Pictures paired with source code:
◆ ◆ ◆ ◆
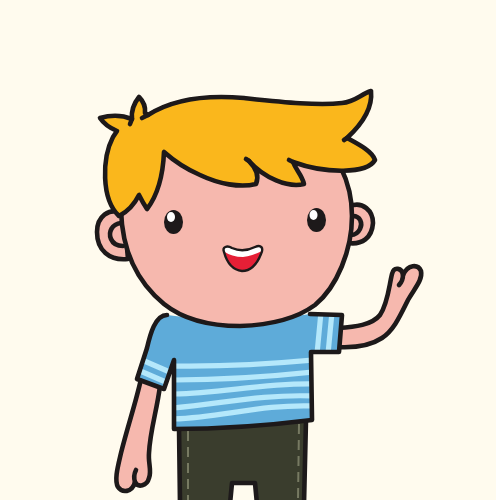
<!DOCTYPE html>
<html lang="en">
<head>
<meta charset="utf-8">
<title>Waving boy</title>
<style>
:root {
  --paper: #fffbee;
  --ink: #1d191a;
  --skin: #f6b8ae;
  --hair: #fab71c;
  --shirt: #5eabd9;
  --stripe: #b5e8fb;
  --trousers: #3a3d2d;
  --seam: #777a62;
  --mouth: #e51f36;
  --white: #ffffff;
}
html, body { margin: 0; background: var(--paper); overflow: hidden; }
svg { display: block; width: 496px; height: 500px; }
.outlined { stroke: var(--ink); stroke-width: 4.6; stroke-linejoin: round; stroke-linecap: round; }
.line { fill: none; }
.skin { fill: var(--skin); }
.hair { fill: var(--hair); }
.shirt { fill: var(--shirt); }
.trousers { fill: var(--trousers); }
.stripes { fill: none; stroke: var(--stripe); stroke-width: 5.2; }
.seam { fill: none; stroke: var(--seam); stroke-width: 2; stroke-dasharray: 10 6; }
.ink { fill: var(--ink); }
.white { fill: var(--white); }
</style>
</head>
<body>
<svg viewBox="0 0 496 500" role="img" aria-label="Smiling blond boy in a striped blue shirt waving">
  <defs>
    <clipPath id="shirt-body"><path d="M174 340L174 429Q240 429 312 420L311 340Z"/></clipPath>
    <clipPath id="left-sleeve"><path d="M147 350L137 379L164 389L174 360Z"/></clipPath>
    <clipPath id="right-sleeve"><path d="M304 314L342 315L339 352L304 352Z"/></clipPath>
    <clipPath id="mouth-shape"><path id="mouth" d="M224 252C222 247 227 245 232 248Q243 253 255 247C261 244 264 248 261 254C257 264 251 271 242 271C233 270 227 263 224 252Z"/></clipPath>
  </defs>

  <rect width="496" height="500" fill="var(--paper)"/>

  <g id="arms" class="outlined skin">
    <path d="M141 379C136 402 128 425 121 453C118 466 114 480 118 487C122 493 132 493 135 482C138 488 147 486 149 478C152 471 148 463 149 453C150 431 157 410 160 386Z"/>
    <path class="line" d="M135 482Q133 476 136 470"/>
    <path d="M338 328C355 327 372 325 380 315C388 303 389 286 392 274C394 266 402 268 403 275C408 264 418 264 421 271C423 280 414 289 408 300C400 316 394 330 382 338C370 346 354 348 337 347Z"/>
    <path class="line" d="M403 275Q403 281 399 285"/>
  </g>

  <g id="legs">
    <path class="outlined trousers" d="M179 426L180 504L230 504L232 483L255 483L257 504L304 504L306 420Z"/>
    <path class="seam" d="M188 431L188 500M299 424L298 500"/>
  </g>

  <g id="top">
    <path class="shirt" d="M167 315C155 315 150 335 147 348L137 379L164 389L174 360L174 429Q240 429 312 420L311 352L339 352L342 315L310 314L240 324Z"/>
    <g class="stripes">
      <g clip-path="url(#shirt-body)">
        <path d="M172 366Q240 367 314 360M172 380Q240 380 314 372M172 394C220 394 260 383 314 384M172 408C220 404 260 394 314 396M172 419C220 418 260 404 314 406"/>
      </g>
      <path clip-path="url(#left-sleeve)" d="M142 360L172 373M138 370L168 383"/>
      <path clip-path="url(#right-sleeve)" d="M321 312L317 354M332 312L328 354"/>
    </g>
    <path class="outlined line" d="M167 315C155 315 150 335 147 348L137 379L164 389L174 360L174 429Q240 429 312 420L311 352L339 352L342 315L310 314M174 360L172 370"/>
  </g>

  <g id="ears" class="outlined skin">
    <path d="M124 213C108 207 97 217 97 232C97 250 109 261 128 259Z"/>
    <path class="line" d="M121 223C112 224 108 232 111 239Q114 246 123 246"/>
    <path d="M350 206C363 201 373 211 373 223C372 238 362 245 348 243Z"/>
    <path class="line" d="M353 216C360 216 363 223 360 229Q357 235 351 235"/>
  </g>

  <path id="head" class="outlined skin" d="M121 210C122 248 136 281 164 304C184 320 211 326 240 326C270 325 296 319 315 305C337 287 352 250 352 216C352 198 348 182 341 168L290 130L165 130L125 180Z"/>

  <path id="hair" class="outlined hair" d="M148 115C176 97 210 95 244 98C282 102 318 106 342 103C355 102 361 94 371 91C373 110 360 126 347 138C358 144 372 151 375 160C367 174 326 174 293 162C296 170 302 175 304 184C288 188 264 178 249 161C257 169 259 177 256 184C240 188 219 184 200 175C186 169 173 160 164 152C163 176 157 196 147 209Q143 203 139 195C134 205 127 212 119 216C101 199 102 158 113 137L117 131C110 128 104 124 100 118Q117 113 132 119C131 110 135 102 139 97Q146 104 145 113Z"/>
  <path class="outlined line" d="M132 119L130 124M148 115L142 118M347 138L344 140M293 162L289 160M249 161L246 159"/>

  <g id="face">
    <ellipse class="ink" cx="173.500" cy="222" rx="9.500" ry="12"/>
    <ellipse class="white" cx="171" cy="217" rx="4" ry="5"/>
    <ellipse class="ink" cx="316.500" cy="220" rx="9.500" ry="12"/>
    <ellipse class="white" cx="313.500" cy="215" rx="4" ry="5"/>
    <use href="#mouth" fill="var(--mouth)"/>
    <path class="white" clip-path="url(#mouth-shape)" d="M222 240L264 240L262 251Q252 256 243 257Q232 257 223 251Z"/>
    <use href="#mouth" fill="none" stroke="var(--ink)" stroke-width="2.400"/>
  </g>
</svg>
</body>
</html>
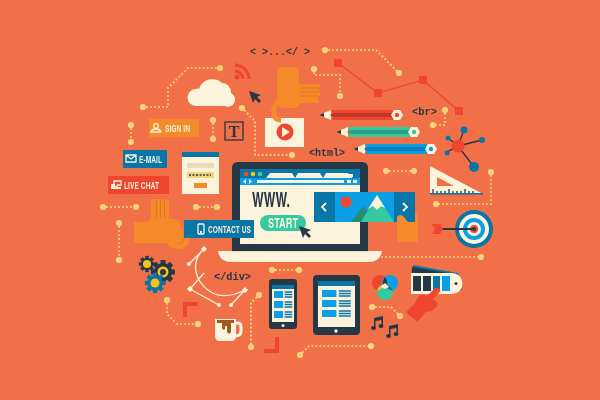
<!DOCTYPE html>
<html lang="en">
<head>
<meta charset="utf-8">
<title>Web design and development</title>
<style>
:root{--coral:#f17047;--navy:#263746;--cream:#fbf3dc;--shade:#e9dcb9;--blue:#0b9fe8;--deep:#0876a6;--red:#f0452f;--orange:#f58a2a;--gold:#f5d27c;--yellow:#f6c21c;--green:#34c9a0;--teal:#258c72}
html,body{margin:0;overflow:hidden;background:var(--coral)}
svg{display:block;width:600px;height:400px}
.navy{fill:var(--navy)}.cream{fill:var(--cream)}.shade{fill:var(--shade)}.blue{fill:var(--blue)}.deep{fill:var(--deep)}
.red{fill:var(--red)}.orange{fill:var(--orange)}.gold{fill:var(--gold)}.yellow{fill:var(--yellow)}.green{fill:var(--green)}.teal{fill:var(--teal)}
.trails path{fill:none;stroke:var(--gold);stroke-width:2.2;stroke-linecap:round;stroke-dasharray:0 4;marker-start:url(#trail-end);marker-end:url(#trail-end)}
.line{fill:none;stroke-width:1.3}
.on-cream{stroke:var(--cream)}.on-navy{stroke:var(--navy)}
.label{font:bold 9.5px "TeX Gyre Heros Cn","Liberation Sans",sans-serif;fill:var(--cream)}
.code{font:bold 10px "Liberation Mono",monospace;fill:var(--navy)}
.address{font:bold 21px "TeX Gyre Heros Cn",sans-serif;fill:var(--navy)}
.start{font:bold 14px "TeX Gyre Heros Cn",sans-serif;fill:var(--cream)}
.letter{font:bold 16px "Liberation Serif",serif;fill:var(--navy);text-anchor:middle}
</style>
</head>
<body>
<svg viewBox="0 0 600 400" role="img" aria-label="Flat illustration of web design tools around a laptop">
<defs>
  <marker id="trail-end" markerUnits="userSpaceOnUse" markerWidth="8" markerHeight="8" refX="4" refY="4"><circle class="gold" cx="4" cy="4" r="3.1"/></marker>
  <path id="cursor" class="navy" d="M0 0 12 4 8 6 12 10 10 12 6 8 4 12Z"/>
  <g id="pencil">
    <path class="cream" d="M0 5 12 0V10Z"/><path class="navy" d="M0 5 5 3V7Z"/>
    <path d="M12 0H74V10H12L14 7 11 5 14 3Z"/>
    <path fill="#000" fill-opacity=".2" d="M14 3H74V7H14L11 5Z"/>
    <path class="cream" d="M75 0H81L84 5 81 10H75L72 5Z"/><circle cx="78" cy="5" r="2.2"/>
  </g>
  <g id="gear">
    <circle r="9"/>
    <g id="teeth"><rect x="-2.5" y="-12" width="5" height="24"/><rect x="-12" y="-2.5" width="24" height="5"/></g>
    <use href="#teeth" transform="rotate(45)"/>
  </g>
  <g id="article">
    <rect class="blue" width="12" height="7"/>
    <path class="line" stroke="#0876a6" d="M14 1H24M14 3.5H24M14 6H24"/>
  </g>
  <g id="note"><path class="navy" d="M3 0 12-2V8H10.500V2L4.500 3V10H3Z"/><ellipse class="navy" cx="2.500" cy="10" rx="2.500" ry="2"/><ellipse class="navy" cx="10" cy="8" rx="2.500" ry="2"/></g>
</defs>

<rect width="600" height="400" fill="#f17047"/>

<g class="trails">
  <path d="M143 107H168V88L188 68H220"/>
  <path d="M325 50H376L399 73"/>
  <path d="M314 69V75H340V96"/>
  <path d="M242 108 255 121V155H292"/>
  <path d="M131 125V142"/>
  <path d="M213 120V139"/>
  <path d="M445 110V125H433"/>
  <path d="M386 171H414"/>
  <path d="M491 172V204H436"/>
  <path d="M103 207H136"/>
  <path d="M196 207H217"/>
  <path d="M119 223V260"/>
  <path d="M374 257H481"/>
  <path d="M272 270H299"/>
  <path d="M167 300V314L177 324H198"/>
  <path d="M259 295 251 303V347"/>
  <path d="M300 355 309 346H371"/>
  <path d="M372 307H391L400 316"/>
</g>

<g id="line-chart">
  <path class="line" stroke="#f0452f" d="M338 63 378 93 423 80 459 111"/>
  <path class="red" d="M334 59H342V67H334ZM374 89H382V97H374ZM419 76H427V84H419ZM455 107H463V115H455Z"/>
</g>

<g id="cloud" class="cream"><path d="M196 106A8.500 8.500 0 0 1 196 89Q198 88 199 89A14 14 0 0 1 222 83A9 9 0 0 1 231 93A6.500 6.500 0 0 1 225 106Z"/></g>
<g id="signal">
  <circle class="red" cx="237" cy="77" r="2.500"/>
  <path class="line" stroke="#f0452f" stroke-width="3" style="stroke-width:3" d="M235 71A8 8 0 0 1 243 79M235 65A14 14 0 0 1 249 79"/>
</g>
<use href="#cursor" x="249" y="91"/>

<g id="code-tags" class="code">
  <text x="250" y="55" textLength="60" lengthAdjust="spacingAndGlyphs">&lt; &gt;...&lt;/ &gt;</text>
  <text x="412" y="115" textLength="25" lengthAdjust="spacingAndGlyphs">&lt;br&gt;</text>
  <text x="309" y="156" textLength="36" lengthAdjust="spacingAndGlyphs">&lt;html&gt;</text>
  <text x="214" y="280" textLength="37" lengthAdjust="spacingAndGlyphs">&lt;/div&gt;</text>
</g>

<g id="type-tool"><rect class="line on-navy" x="225" y="122" width="18" height="18"/><text class="letter" x="234" y="136.500">T</text></g>

<g id="video">
  <rect class="cream" x="265" y="118" width="39" height="29"/>
  <circle class="red" cx="285" cy="132" r="8.500"/><path class="cream" d="M282 127 290 132 282 137Z"/>
</g>
<g id="hand-holding-video">
  <path class="orange" d="M277 71Q277 67 281 67H295Q299 67 299 71V84H318Q320 84 320 86V88H319V92H320V96H318V100H319V103H300Q298 109 294 108H282Q277 106 277 99Z"/>
  <path class="line" stroke="#f58a2a" style="stroke-width:5" d="M297 99Q287 95 280 100Q272 106 274 114Q275 120 281 120"/>
  <path class="line" stroke="#d96f1c" style="stroke-width:.7" d="M300 88H319M300 92H319M300 96H318"/>
</g>

<g id="pencils">
  <use href="#pencil" class="red" x="319" y="110"/>
  <use href="#pencil" class="green" x="336" y="127"/>
  <use href="#pencil" class="blue" x="353" y="144"/>
</g>

<g id="network">
  <path class="line on-navy" d="M458 146 464 130M458 146 482 140M458 146 474 167M458 146 447 152M458 146 448 138"/>
  <circle class="red" cx="458" cy="146" r="6.500"/>
  <g class="deep"><circle cx="464" cy="130" r="3.500"/><circle cx="482" cy="140" r="3"/><circle cx="474" cy="167" r="5"/><circle cx="447" cy="153" r="2.500"/><circle cx="448" cy="138" r="2.500"/></g>
</g>

<g id="buttons">
  <g id="sign-in"><rect class="orange" x="149" y="119" width="50" height="18"/>
    <circle class="line on-cream" cx="156" cy="126" r="2.300"/><path class="line on-cream" d="M151 132Q152 129 156 129Q160 129 161 132Z"/>
    <text class="label" x="165" y="131.500" textLength="25" lengthAdjust="spacingAndGlyphs">SIGN IN</text></g>
  <g id="e-mail"><rect class="deep" x="123" y="150" width="44" height="18"/>
    <path class="line on-cream" d="M126 155H136V162H126ZM126 155 131 159 136 155"/>
    <text class="label" x="139" y="162.500" textLength="23" lengthAdjust="spacingAndGlyphs">E-MAIL</text></g>
  <g id="live-chat"><rect class="red" x="108" y="176" width="61" height="18"/>
    <path class="line on-cream" d="M114 181H121V185H118L116 187H114Z"/><path class="cream" d="M111 184H115V187H121V189H111Z"/>
    <text class="label" x="124" y="188.500" textLength="35" lengthAdjust="spacingAndGlyphs">LIVE CHAT</text></g>
</g>

<g id="login-form">
  <rect class="cream" x="182" y="152" width="37" height="42"/><rect class="deep" x="182" y="152" width="37" height="5"/>
  <rect class="shade" x="187" y="163" width="27" height="5"/><rect class="gold" x="187" y="172" width="27" height="6"/>
  <path class="line on-navy" stroke-dasharray="2 1.500" d="M189 175H211"/><rect class="orange" x="194" y="183" width="13" height="5"/>
</g>

<g id="laptop">
  <path class="navy" d="M232 251V168Q232 162 238 162H362Q368 162 368 168V251Z"/>
  <rect class="cream" x="240" y="169" width="120" height="75"/>
  <rect class="deep" x="240" y="169" width="120" height="10"/><rect class="blue" x="240" y="178" width="120" height="7"/>
  <circle class="red" cx="246" cy="174" r="2.300"/><circle class="yellow" cx="253" cy="174" r="2.300"/><circle class="green" cx="260" cy="174" r="2.300"/>
  <path class="cream" d="M266 178 270 173H292L295 178 298 173H320L323 178 326 173H348L352 178Z"/>
  <path class="cream" d="M257 180H344V183H257Z"/><path class="cream" d="M243 181.500 246 179V184ZM252 181.500 249 179V184Z"/>
  <rect class="cream" x="349" y="174" width="4" height="3"/><path class="cream" d="M347 180H351V183H347ZM353 180H357V183H353Z"/>
  <path class="cream" d="M218 251H382Q380 262 369 262H231Q220 262 218 251Z"/>
  <path class="shade" d="M232 251H368V252H232Z"/>
  <text class="address" x="252" y="207" textLength="38" lengthAdjust="spacingAndGlyphs">WWW.</text>
  <rect class="green" x="260" y="215" width="46" height="16" rx="8"/>
  <text class="start" x="268" y="228" textLength="30" lengthAdjust="spacingAndGlyphs">START</text>
  <use href="#cursor" x="299" y="226"/>
</g>

<g id="image-slider">
  <path class="orange" d="M397 213H418V240Q418 242 416 242H400Q397 242 397 238Z"/>
  <rect class="blue" x="314" y="192" width="101" height="30"/>
  <circle class="red" cx="346" cy="202" r="5.500"/>
  <path class="teal" d="M351 222 363 206 376 222Z"/><path class="green" d="M361 222 377 195 394 222Z"/>
  <path class="cream" d="M377 195 385 208 381 206 377 210 373 206 368 209Z"/>
  <path class="deep" d="M314 192H335V222H314ZM394 192H415V222H394Z"/>
  <path class="line on-cream" style="stroke-width:1.800" d="M326 203 322 207 326 211M403 203 407 207 403 211"/>
  <path class="orange" d="M397 222V217Q400 213 404 217L408 222Z"/>
</g>

<g id="hand-holding-contact-button">
  <path class="orange" d="M134 222H148Q151 220 151 215V201Q151 199 153 199H156V201H157V199H160V201H161V199H164V201H165V200H169V219Q174 217 180 222L184 236Q184 243 178 243H137Q134 243 134 240Z"/>
  <rect class="deep" x="184" y="220" width="70" height="18"/>
  <path class="line" stroke="#f58a2a" style="stroke-width:5" d="M167 221Q166 238 170 243Q175 248 182 246Q188 243 187 238"/>
  <path class="line" stroke="#d96f1c" style="stroke-width:.7" d="M156.500 201V218M160.500 201V218M164.500 201V218"/>
  <rect class="line on-cream" x="198" y="224" width="6" height="10" rx="1"/><path class="cream" d="M200 231H202V233H200Z"/>
  <text class="label" x="208" y="232.500" textLength="43" lengthAdjust="spacingAndGlyphs">CONTACT US</text>
</g>

<g id="set-square">
  <path class="cream" fill-rule="evenodd" d="M430 166 483 194H430ZM437 177V186H454Z"/>
  <path class="line on-navy" d="M433 189V194M437 191V194M441 191V194M445 191V194M449 189V194M453 191V194M457 191V194M461 191V194M465 189V194M469 191V194M473 191V194"/>
  <path class="deep" d="M430 193H483V194.500H430Z"/>
</g>

<g id="target">
  <circle class="deep" cx="474" cy="229" r="19"/><circle class="cream" cx="474" cy="229" r="15"/><circle class="blue" cx="474" cy="229" r="11"/><circle class="cream" cx="474" cy="229" r="7"/><circle class="red" cx="474" cy="229" r="4"/>
  <path class="navy" d="M439 228H474V230H439Z"/><circle class="navy" cx="474" cy="229" r="2"/><path class="red" d="M432 224H440L443 229 440 234H432L435 229Z"/>
</g>

<g id="gears">
  <use href="#gear" class="navy" transform="translate(147 264) scale(.68)"/><circle class="yellow" cx="147" cy="264" r="4"/>
  <use href="#gear" class="navy" transform="translate(163 272)"/><circle class="yellow" cx="163" cy="272" r="5.500"/><circle class="navy" cx="163" cy="272" r="3"/>
  <use href="#gear" class="deep" transform="translate(155 283) scale(.85)"/><circle class="yellow" cx="155" cy="283" r="4.500"/>
</g>

<g id="bezier-curve">
  <path class="line on-cream" d="M204 249Q190 262 199 280Q215 305 245 290M204 249 189 264M189 264 189 264M245 290 231 305M190 289 219 305M190 289 204 273" stroke-width="1.300" pathLength="1"/>
  <path class="cream" d="M204 246 207 249 204 252 201 249ZM245 287 248 290 245 293 242 290ZM190 286 193 289 190 292 187 289Z"/>
  <circle class="cream" cx="189" cy="264" r="2"/><circle class="cream" cx="219" cy="305" r="2"/><circle class="cream" cx="231" cy="305" r="2"/>
</g>

<g id="crop-marks" class="red"><path d="M183 302H198V306H187V317H183Z"/><path d="M275 337H279V353H264V349H275Z"/></g>

<g id="coffee-mug">
  <path class="line on-cream" style="stroke-width:3" d="M234 323H238Q241 323 241 327V331Q241 336 235 336"/>
  <path class="cream" d="M215 319H236V336Q236 341 231 341H220Q215 341 215 336Z"/>
  <path fill="#9a5a24" d="M217 320H234V323H231V332Q229 335 227 332V326H225V329Q223 331 222 328V323H217Z"/>
</g>

<g id="phone">
  <rect class="navy" x="269" y="279" width="28" height="50" rx="3"/><rect class="cream" x="272" y="285" width="22" height="37"/><rect class="deep" x="272" y="285" width="22" height="4"/>
  <g transform="translate(274 291) scale(.76 1)"><use href="#article"/><use href="#article" y="10"/><use href="#article" y="20"/></g>
  <circle class="cream" cx="283" cy="325.500" r="1.500"/>
</g>
<g id="tablet">
  <rect class="navy" x="313" y="275" width="47" height="60" rx="4"/><rect class="cream" x="318" y="281" width="37" height="46"/><rect class="deep" x="318" y="281" width="37" height="5"/>
  <g transform="translate(322 290) scale(1.200 1)"><use href="#article"/><use href="#article" y="10"/><use href="#article" y="20"/></g>
  <circle class="cream" cx="336" cy="331" r="1.700"/>
</g>

<g id="colour-circles">
  <circle class="red" cx="380" cy="283" r="8"/><circle class="blue" cx="390" cy="283" r="8"/><circle class="green" cx="385" cy="292" r="8"/>
  <path class="navy" d="M385 277Q389 283 385 289Q381 283 385 277Z"/><path class="yellow" d="M377 291Q379 285 385 284Q384 289 377 291Z"/><path class="deep" d="M393 291Q391 285 385 284Q386 289 393 291Z"/>
  <path class="cream" d="M385 283 389 287 385 289 381 287Z"/>
</g>

<g id="swatch-fan">
  <path class="deep" d="M413 265 458 273 462 290 411 286Z"/>
  <path class="navy" d="M412 267 454 274V292H411Z"/>
  <path class="cream" d="M411 273H452A10.500 10.500 0 0 1 452 294H411Z"/>
  <path class="navy" d="M413 276H421V291H413ZM423 276H431V291H423Z"/><path class="deep" d="M433 276H440V291H433Z"/><path class="blue" d="M442 276H450V291H442Z"/>
  <circle class="navy" cx="456" cy="283.500" r="1.500"/>
</g>
<path id="pointing-hand" class="red" d="M406 312 415 303 418 297Q422 293 427 296L434 289Q438 286 440 289Q441 291 438 294L433 299Q438 301 437 306L432 311 426 312 417 322Z"/>

<g id="music-notes"><use href="#note" x="371" y="318"/><use href="#note" x="386" y="326"/></g>
</svg>
</body>
</html>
◆ ◆ ◆ ◆
=== EXERCISE DETAILS ===
Please write out, exactly as they appear above, only the lines in the stretch from the line with "251H382Q380 262 369" through the line with "222H148Q151 220 151".

=== PROBLEM SOLUTION ===
  <path class="cream" d="M218 251H382Q380 262 369 262H231Q220 262 218 251Z"/>
  <path class="shade" d="M232 251H368V252H232Z"/>
  <text class="address" x="252" y="207" textLength="38" lengthAdjust="spacingAndGlyphs">WWW.</text>
  <rect class="green" x="260" y="215" width="46" height="16" rx="8"/>
  <text class="start" x="268" y="228" textLength="30" lengthAdjust="spacingAndGlyphs">START</text>
  <use href="#cursor" x="299" y="226"/>
</g>

<g id="image-slider">
  <path class="orange" d="M397 213H418V240Q418 242 416 242H400Q397 242 397 238Z"/>
  <rect class="blue" x="314" y="192" width="101" height="30"/>
  <circle class="red" cx="346" cy="202" r="5.500"/>
  <path class="teal" d="M351 222 363 206 376 222Z"/><path class="green" d="M361 222 377 195 394 222Z"/>
  <path class="cream" d="M377 195 385 208 381 206 377 210 373 206 368 209Z"/>
  <path class="deep" d="M314 192H335V222H314ZM394 192H415V222H394Z"/>
  <path class="line on-cream" style="stroke-width:1.800" d="M326 203 322 207 326 211M403 203 407 207 403 211"/>
  <path class="orange" d="M397 222V217Q400 213 404 217L408 222Z"/>
</g>

<g id="hand-holding-contact-button">
  <path class="orange" d="M134 222H148Q151 220 151 215V201Q151 199 153 199H156V201H157V199H160V201H161V199H164V201H165V200H169V219Q174 217 180 222L184 236Q184 243 178 243H137Q134 243 134 240Z"/>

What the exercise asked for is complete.